Statewide: November 26, 2010 Archive
Posted at 10:55 AM on November 26, 2010
by Mark Steil
Filed under: Farms
Farmers like to tell anyone outside of agriculture that there's a lot more to the business than just the price of grain. Those grain prices have been relatively profitable the past few years but that doesn't mean agriculture has become a no-worry enterprise. Because along with grain prices, the cost of farming is also rising.
When grain prices go up, it's noticed by everyone in the business. Farmers certainly, but also by the people who supply farmers with what they need to grow a crop. That includes fertilizer, seed and tractor companies....and also landlords. They know high grain prices means farmers are seeing more revenue, and they generally want a piece of that income.
A good example is the price of renting land.
David Bau is with University of Minnesota Extension. He says land rental rates have increased steadily the last few years. For 2009, rental prices increased almost 9 percent. That means for the best farmland in the state rental rates are $150 an acre or more.
A typical southern Minnesota corn/soybean farmer plants about 1000 acres of crops. If that farmer happens to rent all the land, that rental bill alone is $150,000.
Bau says while all the numbers aren't in yet for this year, it's likely that rents rose sharply again, at least 7 percent in some parts of the state. And with grain prices now generally above year ago levels, Bau says rents will rise again next year.
Those rental rates are one of the most important cost factors for Minnesota farmers. Bau says contrary to what many people may believe, most farmers rent the majority of their cropland.
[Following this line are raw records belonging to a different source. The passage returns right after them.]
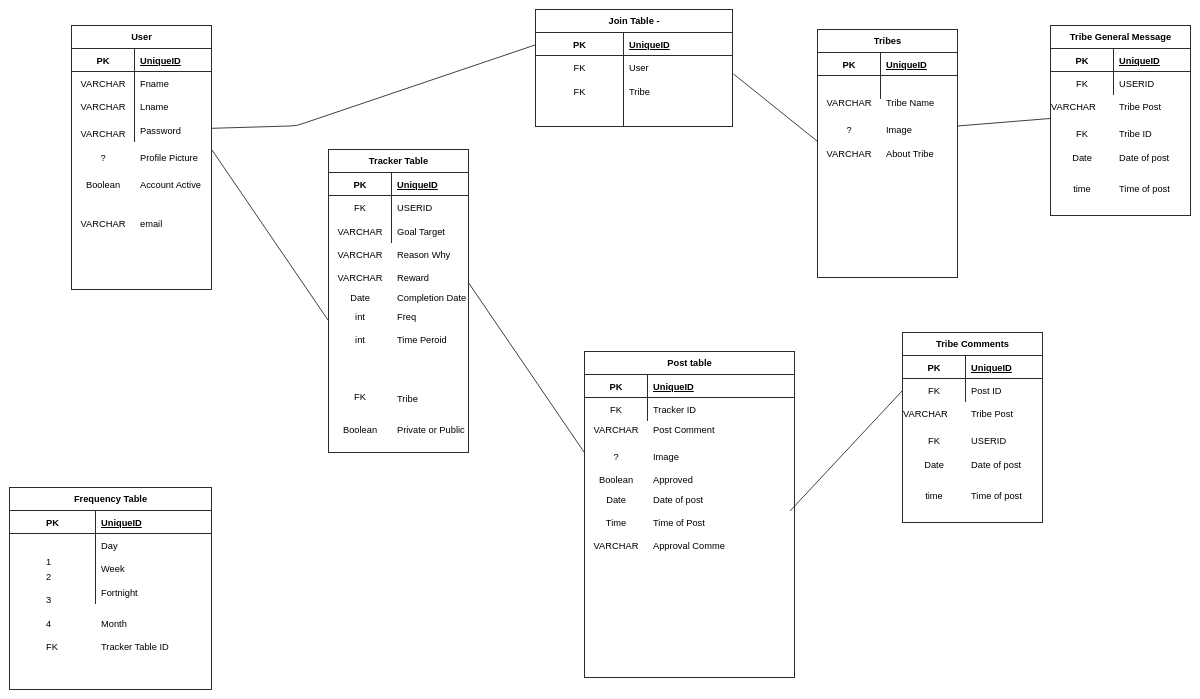
<!DOCTYPE html>
<html lang="en">
<head>
<meta charset="utf-8">
<title>Database entity diagram</title>
<style>
  :root {
    --paper: #ffffff;
    --ink: #000000;
    --line: #2b2b2b;
  }
  * { box-sizing: border-box; margin: 0; padding: 0; }
  html, body { width: 1200px; height: 699px; overflow: hidden; background: var(--paper); }
  body { font: 9.3px/16px "Liberation Sans", Arial, sans-serif; color: var(--ink); }
  .diagram { position: relative; width: 1200px; height: 699px; }
  .entity {
    position: absolute;
    --type-width: 62px;
    width: 141px;
    border: 1px solid var(--line);
    background: var(--paper);
  }
  .entity::after {
    content: "";
    position: absolute;
    top: 23px;
    left: var(--type-width);
    width: 1px;
    height: var(--divider);
    background: var(--line);
  }
  h2 {
    height: 23px;
    border-bottom: 1px solid var(--line);
    font-size: inherit;
    line-height: 23px;
    text-align: center;
    white-space: nowrap;
  }
  .row {
    display: grid;
    grid-template-columns: var(--type-width) 1fr;
    column-gap: 6px;
    height: 16px;
    margin-top: var(--gap, 7px);
    white-space: nowrap;
  }
  .key {
    height: 23px;
    margin: 0 0 4px;
    border-bottom: 1px solid var(--line);
    font-weight: bold;
    line-height: 24px;
  }
  .key + .row { margin-top: var(--gap, 0); }
  .key b:last-child { text-decoration: underline; }
  .row > :first-child { position: relative; top: var(--shift, 0); text-align: center; }
  .row > .flush { text-align: left; }

  .user { left: 71px; top: 25px; height: 265px; --divider: 93px; }
  .join { left: 535px; top: 9px; width: 198px; height: 118px; --type-width: 87px; --divider: 93px; }
  .tribes { left: 817px; top: 29px; height: 249px; --divider: 46px; }
  .message { left: 1050px; top: 25px; height: 191px; --divider: 46px; }
  .tracker { left: 328px; top: 149px; height: 304px; --divider: 70px; }
  .post { left: 584px; top: 351px; width: 211px; height: 327px; --divider: 46px; }
  .comments { left: 902px; top: 332px; height: 191px; --divider: 46px; }
  .frequency { left: 9px; top: 487px; width: 203px; height: 203px; --type-width: 85px; --divider: 93px; }
  .frequency .row:not(.key) > :first-child { padding-left: 36px; text-align: left; }

  .connectors { position: absolute; inset: 0; fill: none; stroke: var(--line); stroke-width: 0.9; }
</style>
</head>
<body>
<main class="diagram">

  <section class="entity user">
    <h2>User</h2>
    <div class="row key"><b>PK</b><b>UniqueID</b></div>
    <div class="row"><span>VARCHAR</span><span>Fname</span></div>
    <div class="row"><span>VARCHAR</span><span>Lname</span></div>
    <div class="row" style="--gap:8px;--shift:3px"><span>VARCHAR</span><span>Password</span></div>
    <div class="row" style="--gap:11px"><span>?</span><span>Profile Picture</span></div>
    <div class="row" style="--gap:11px"><span>Boolean</span><span>Account Active</span></div>
    <div class="row" style="--gap:23px"><span>VARCHAR</span><span>email</span></div>
  </section>

  <section class="entity join">
    <h2>Join Table -</h2>
    <div class="row key"><b>PK</b><b>UniqueID</b></div>
    <div class="row"><span>FK</span><span>User</span></div>
    <div class="row" style="--gap:8px"><span>FK</span><span>Tribe</span></div>
  </section>

  <section class="entity tribes">
    <h2>Tribes</h2>
    <div class="row key"><b>PK</b><b>UniqueID</b></div>
    <div class="row" style="--gap:19px"><span>VARCHAR</span><span>Tribe Name</span></div>
    <div class="row" style="--gap:11px"><span>?</span><span>Image</span></div>
    <div class="row" style="--gap:8px"><span>VARCHAR</span><span>About Tribe</span></div>
  </section>

  <section class="entity message">
    <h2>Tribe General Message</h2>
    <div class="row key"><b>PK</b><b>UniqueID</b></div>
    <div class="row"><span>FK</span><span>USERID</span></div>
    <div class="row"><span class="flush">VARCHAR</span><span>Tribe Post</span></div>
    <div class="row" style="--gap:11px"><span>FK</span><span>Tribe ID</span></div>
    <div class="row" style="--gap:8px"><span>Date</span><span>Date of post</span></div>
    <div class="row" style="--gap:15px"><span>time</span><span>Time of post</span></div>
  </section>

  <section class="entity tracker">
    <h2>Tracker Table</h2>
    <div class="row key"><b>PK</b><b>UniqueID</b></div>
    <div class="row"><span>FK</span><span>USERID</span></div>
    <div class="row" style="--gap:8px"><span>VARCHAR</span><span>Goal Target</span></div>
    <div class="row"><span>VARCHAR</span><span>Reason Why</span></div>
    <div class="row"><span>VARCHAR</span><span>Reward</span></div>
    <div class="row" style="--gap:4px"><span>Date</span><span>Completion Date</span></div>
    <div class="row" style="--gap:3px"><span>int</span><span>Freq</span></div>
    <div class="row"><span>int</span><span>Time Peroid</span></div>
    <div class="row" style="--gap:43px;--shift:-2px"><span>FK</span><span>Tribe</span></div>
    <div class="row" style="--gap:15px"><span>Boolean</span><span>Private or Public</span></div>
  </section>

  <section class="entity post">
    <h2>Post table</h2>
    <div class="row key"><b>PK</b><b>UniqueID</b></div>
    <div class="row"><span>FK</span><span>Tracker ID</span></div>
    <div class="row" style="--gap:4px"><span>VARCHAR</span><span>Post Comment</span></div>
    <div class="row" style="--gap:11px"><span>?</span><span>Image</span></div>
    <div class="row"><span>Boolean</span><span>Approved</span></div>
    <div class="row" style="--gap:4px"><span>Date</span><span>Date of post</span></div>
    <div class="row"><span>Time</span><span>Time of Post</span></div>
    <div class="row"><span>VARCHAR</span><span>Approval Comme</span></div>
  </section>

  <section class="entity comments">
    <h2>Tribe Comments</h2>
    <div class="row key"><b>PK</b><b>UniqueID</b></div>
    <div class="row"><span>FK</span><span>Post ID</span></div>
    <div class="row"><span class="flush">VARCHAR</span><span>Tribe Post</span></div>
    <div class="row" style="--gap:11px"><span>FK</span><span>USERID</span></div>
    <div class="row" style="--gap:8px"><span>Date</span><span>Date of post</span></div>
    <div class="row" style="--gap:15px"><span>time</span><span>Time of post</span></div>
  </section>

  <section class="entity frequency">
    <h2>Frequency Table</h2>
    <div class="row key"><b>PK</b><b>UniqueID</b></div>
    <div class="row" style="--shift:16px"><span>1</span><span>Day</span></div>
    <div class="row" style="--shift:8px"><span>2</span><span>Week</span></div>
    <div class="row" style="--gap:8px;--shift:7px"><span>3</span><span>Fortnight</span></div>
    <div class="row" style="--gap:15px"><span>4</span><span>Month</span></div>
    <div class="row"><span>FK</span><span>Tracker Table ID</span></div>
  </section>

  <svg class="connectors" width="1200" height="699" viewBox="0 0 1200 699" aria-hidden="true">
    <path d="M212 128.3L290 126Q297 126 303 123.5L535 45"/>
    <line x1="212" y1="150" x2="328" y2="320"/>
    <line x1="468" y1="282" x2="584" y2="452"/>
    <line x1="733.5" y1="74" x2="817" y2="141"/>
    <line x1="957.5" y1="126" x2="1050" y2="118.5"/>
    <line x1="790" y1="511" x2="903" y2="390"/>
  </svg>
</main>
</body>
</html>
He says a rule of thumb is that a typical farmer owns anywhere from a quarter to a third of the land they plant each spring, the rest is rented. So as rental rates go up, their cost of business continues to increase. Those higher bills take some of the luster off surging grain prices.
Posted at 8:23 PM on November 26, 2010
by Tom Robertson
Filed under: Arrowhead, Central Minnesota, Environment, Government, Northwest Minnesota, Southeast Minnesota, Southwest Minnesota, Sports & Recreation, Twin Cities
You'll soon have a chance to weigh in on the DNR's draft plan to guide state and regional parks and trails Legacy Amendment funding for the next quarter century. The plan will be available for review and public comment starting early next month.
The plan is mandated by the Legislature and is designed to establish a 25-year vision for the parks and trails effort in Minnesota, especially as it pertains to funding generated by the Clean Water, Land and Legacy Amendment passed by voters in 2008.
The amendment created a three-eighths percent sales tax increase for natural resources and the arts. Of the money generated, 14.25 percent goes toward state parks and trails projects.
Minnesota residents are asked to comment on recommendations on how parks and trails connect people with the outdoors and how the state takes care of existing recreational resources.
The DNR also wants feedback on their proposed strategy for land acquisition and on developing new parks and trails to meet future needs.
You can comment on the plan online, or attend one of several workshops around the state:
-- Thursday, Dec. 2, 7-9 p.m., Country Inn and Suites, 1900 Premier Dr., Mankato
-- Monday, Dec. 6, 7-9 p.m., Holiday Inn -- downtown waterfront, 200 W. First St., Duluth
-- Tuesday, Dec. 7, 7-9 p.m., Hampton Inn and Suites, 1019 Paul Bunyan Dr. S., Bemidji
-- Wednesday, Dec. 8, 7-9 p.m., University of Minnesota Continuing Education and Conference Center, 1890 Buford Ave., St. Paul.